Note The question makes sense if you assume that the plane is out of focus, which is not possible in the pinhole model but is in a more generic thin lens model.

1. Always start by making a drawing of the model.
2. Add all concepts mentioned in the problem text to the figure (as far as possible).
4. Identify the concept in question, that is the region contributing to the point $$x$$ in this case.

## Scale Ambiguity (Exercise 3.8).

It is common sense that with a perspective camera, one cannot tell an object from another object that is exactly twice as big but twice as far. This is a classic ambiguity introduced by the perspective projection. Use the ideal camera model to explain why this is true. Is the same also true for the orthographic projection? Explain.

1. You can start with the problem you drew above for Exercise 1 (Ma:3.1). Consider an object extending between two points $$p_1$$ and $$p_2$$ in a plane parallel to the lens. Draw this situation.
2. Imagine that both points move on a line through the optical centre $$o$$, as you did in Exercise 1. What happens to the image? What happens to the object extending between $$p_1$$ and $$p_2$$?
3. Write up an argument based on the above reflections.

## Exercise 3.3 Part 1-2.

Part 3-4 depends on the camera calibration which we discuss in the next session.

An important parameter of the imaging system is the field of view (FOV). The field of view is twice the angle between the optical axis (z-axis) and the end of the retinal plane (CCD array). Imagine having a camera system with focal length 24 mm, and retinal plane (CCD array) (16 mm x 12 mm) and that your digitizer samples your imaging surface at 500 x 500 pixels in the horizontal and vertical directions.

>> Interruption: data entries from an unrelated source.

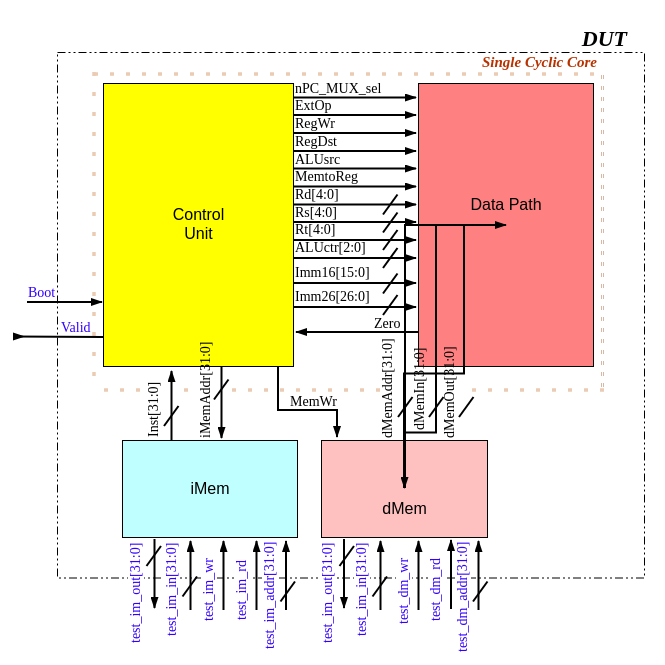
<!DOCTYPE html>
<html lang="en">
<head>
<meta charset="utf-8">
<title>DUT: Single Cyclic Core</title>
<style>
:root {
  --ink: #000;
  --paper: #fff;
  --control: #ffff00;
  --datapath: #ff8080;
  --imem: #c0ffff;
  --dmem: #ffc0c0;
  --port: #3300ff;
  --core: #b83200;
  --core-dots: #eccbb4;
  --core-ticks: #d8b8a4;
}
* { box-sizing: border-box; margin: 0; }
html, body { width: 665px; height: 665px; overflow: hidden; background: var(--paper); }
.diagram {
  position: relative; width: 665px; height: 665px; overflow: hidden;
  color: var(--ink); font: 14px/16px "Liberation Serif", serif;
}
.block {
  position: absolute; display: flex; align-items: center; justify-content: center;
  border: 1px solid var(--ink); text-align: center; padding-bottom: 2px;
  font: 16px/19px "Liberation Sans", sans-serif;
}
.control-unit { left: 103px; top: 83px; width: 191px; height: 284px; background: var(--control); }
.data-path { left: 418px; top: 83px; width: 176px; height: 284px; padding-bottom: 42px; background: var(--datapath); }
.imem { left: 122px; top: 440px; width: 176px; height: 98px; background: var(--imem); }
.dmem { left: 321px; top: 440px; width: 167px; height: 98px; padding: 38px 0 0; background: var(--dmem); }
.frames, .wires { position: absolute; left: 0; top: 0; }
.title, .subtitle { position: absolute; font-weight: bold; font-style: italic; white-space: nowrap; }
.title { right: 38px; top: 26px; font-size: 22px; line-height: 26px; }
.subtitle { right: 68px; top: 53px; font-size: 15px; line-height: 18px; color: var(--core); }
/* --x and --y give the start of each label's baseline */
.label { position: absolute; left: var(--x); top: calc(var(--y) - 13px); white-space: nowrap; }
.control-signals .label { --x: 295px; }
.label.upright {
  left: calc(var(--x) - 13px); top: var(--y);
  transform: rotate(-90deg); transform-origin: 0 0;
}
.port { color: var(--port); }
.test-ports .label { background: var(--paper); }
</style>
</head>
<body>
<main class="diagram">
  <svg class="frames" width="665" height="665" viewBox="0 0 665 665" fill="none" aria-hidden="true">
    <rect x="57.5" y="52.5" width="587" height="525.5" stroke="var(--ink)" stroke-dasharray="8 3 2 3 2 3"/>
    <g stroke="var(--core-dots)" stroke-width="3.5" stroke-dasharray="4 12">
      <path d="M94 74H594"/>
      <path d="M104 390H142M184 390H196M232 390H380M472 390H604"/>
      <path d="M94 72V392" stroke-dasharray="4 16"/>
    </g>
    <path d="M601.5 75V390M603.5 75V390" stroke="var(--core-ticks)" stroke-dasharray="4 7"/>
  </svg>

  <section class="block control-unit">Control<br>Unit</section>
  <section class="block data-path">Data Path</section>
  <section class="block imem">iMem</section>
  <section class="block dmem">dMem</section>

  <h1 class="title">DUT</h1>
  <h2 class="subtitle">Single Cyclic Core</h2>

  <div class="control-signals">
    <span class="label" style="--y:94px">nPC_MUX_sel</span>
    <span class="label" style="--y:111px">ExtOp</span>
    <span class="label" style="--y:129px">RegWr</span>
    <span class="label" style="--y:147px">RegDst</span>
    <span class="label" style="--y:165px">ALUsrc</span>
    <span class="label" style="--y:182px">MemtoReg</span>
    <span class="label" style="--y:200px">Rd[4:0]</span>
    <span class="label" style="--y:218px">Rs[4:0]</span>
    <span class="label" style="--y:235px">Rt[4:0]</span>
    <span class="label" style="--y:253px">ALUctr[2:0]</span>
    <span class="label" style="--y:278px">Imm16[15:0]</span>
    <span class="label" style="--y:302px">Imm26[26:0]</span>
  </div>
  <span class="label" style="--x:374px;--y:329px">Zero</span>
  <span class="label" style="--x:290px;--y:407px">MemWr</span>
  <span class="label port" style="--x:28px;--y:298px">Boot</span>
  <span class="label port" style="--x:61px;--y:333px">Valid</span>

  <div class="memory-signals">
    <span class="label upright" style="--x:159px;--y:437px">Inst[31:0]</span>
    <span class="label upright" style="--x:211px;--y:438px">iMemAddr[31:0]</span>
    <span class="label upright" style="--x:393px;--y:438px">dMemAddr[31:0]</span>
    <span class="label upright" style="--x:425px;--y:430px">dMemIn[31:0]</span>
    <span class="label upright" style="--x:455px;--y:438px">dMemOut[31:0]</span>
  </div>

  <div class="test-ports port">
    <span class="label upright" style="--x:141px;--y:643px">test_im_out[31:0]</span>
    <span class="label upright" style="--x:177px;--y:636px">test_im_in[31:0]</span>
    <span class="label upright" style="--x:214px;--y:621px">test_im_wr</span>
    <span class="label upright" style="--x:247px;--y:620px">test_im_rd</span>
    <span class="label upright" style="--x:275px;--y:649px">test_im_addr[31:0]</span>
  </div>

  <div class="test-ports port">
    <span class="label upright" style="--x:333px;--y:643px">test_im_out[31:0]</span>
    <span class="label upright" style="--x:367px;--y:636px">test_im_in[31:0]</span>
    <span class="label upright" style="--x:409px;--y:624px">test_dm_wr</span>
    <span class="label upright" style="--x:441px;--y:621px">test_dm_rd</span>
    <span class="label upright" style="--x:468px;--y:652px">test_dm_addr[31:0]</span>
  </div>

  <svg class="wires" width="665" height="665" viewBox="0 0 665 665" fill="none" stroke="var(--ink)" stroke-width="2" aria-hidden="true">
    <defs>
      <marker id="arrow" markerUnits="userSpaceOnUse" markerWidth="12" markerHeight="8" refX="11" refY="4" orient="auto-start-reverse">
        <polygon points="0,0 12,4 0,8" fill="var(--ink)" stroke="none"/>
      </marker>
      <path id="control-wire" d="M294 0H416" marker-end="url(#arrow)"/>
      <path id="test-in" d="M0 610V541" marker-end="url(#arrow)"/>
      <path id="test-out" d="M0 539V608" marker-end="url(#arrow)"/>
      <line id="bus" x1="-7" y1="10" x2="7.5" y2="-10"/>
    </defs>

    <g id="control-wires">
      <use href="#control-wire" y="97.5"/>
      <use href="#control-wire" y="115"/>
      <use href="#control-wire" y="133"/>
      <use href="#control-wire" y="151"/>
      <use href="#control-wire" y="168.5"/>
      <use href="#control-wire" y="186.5"/>
      <use href="#control-wire" y="204.5"/>
      <use href="#control-wire" y="222"/>
      <use href="#control-wire" y="240"/>
      <use href="#control-wire" y="258"/>
      <use href="#control-wire" y="283"/>
      <use href="#control-wire" y="307"/>
      <use href="#bus" x="390" y="204.5"/>
      <use href="#bus" x="390" y="222.5"/>
      <use href="#bus" x="390" y="240"/>
      <use href="#bus" x="390" y="258"/>
      <use href="#bus" x="390" y="283.5"/>
      <use href="#bus" x="390" y="305"/>
      <path d="M418 332H296" marker-end="url(#arrow)"/>
    </g>

    <g id="boot-valid-wires">
      <path d="M27 302H102" marker-end="url(#arrow)"/>
      <path d="M103 337L13 336.5"/>
      <polygon points="13,332.5 25,336.5 13,340.5" fill="var(--ink)" stroke="none"/>
    </g>

    <g id="memory-wires">
      <path d="M171.5 440V371" marker-end="url(#arrow)"/>
      <path d="M221.5 367V438" marker-end="url(#arrow)"/>
      <path d="M278 367V410H337V437" marker-end="url(#arrow)"/>
      <path d="M506 225H405V373" marker-start="url(#arrow)"/>
      <path d="M404.5 372.5V488" stroke-width="3" marker-end="url(#arrow)"/>
      <path d="M436 225V432.5H405M464 225V373.5H405"/>
      <use href="#bus" x="171" y="416"/>
      <use href="#bus" x="221" y="389.5"/>
      <use href="#bus" x="405" y="407"/>
      <use href="#bus" x="436" y="407"/>
      <use href="#bus" x="466" y="407"/>
    </g>

    <g id="imem-test-wires">
      <use href="#test-out" x="154.5"/>
      <use href="#test-in" x="190.5"/>
      <use href="#test-in" x="223.5"/>
      <use href="#test-in" x="256.5"/>
      <use href="#test-in" x="286"/>
      <use href="#bus" x="153.5" y="556"/>
      <use href="#bus" x="189.5" y="586.5"/>
      <use href="#bus" x="287.5" y="591.5"/>
    </g>

    <g id="dmem-test-wires">
      <use href="#test-out" x="344"/>
      <use href="#test-in" x="380.5"/>
      <use href="#test-in" x="418.5"/>
      <use href="#test-in" x="451" y="-1"/>
      <use href="#test-in" x="478.5"/>
      <use href="#bus" x="346.5" y="556"/>
      <use href="#bus" x="379.5" y="586.5"/>
      <use href="#bus" x="480" y="591.5"/>
    </g>
  </svg>
</main>
</body>
</html>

1. Compute the FOV.
2. Write down the relationship between the image coordinate and a point in 3-D space expressed in the camera coordinate system.
1. As before, make first the drawing. It is similar to the ones you have made already.
2. Put all the measurements into the figure.
3. How can you calculate the angle?
Use the horizontal dimension of the sensor, and find a straight-angled triangle where you know two sides and where the angle of interest occurs.
4. To calculate the image co-ordinates, it is helpful to draw 2D cuts, and consider the $$x$$- and $$y$$-co-ordinates separately.

1. Solutions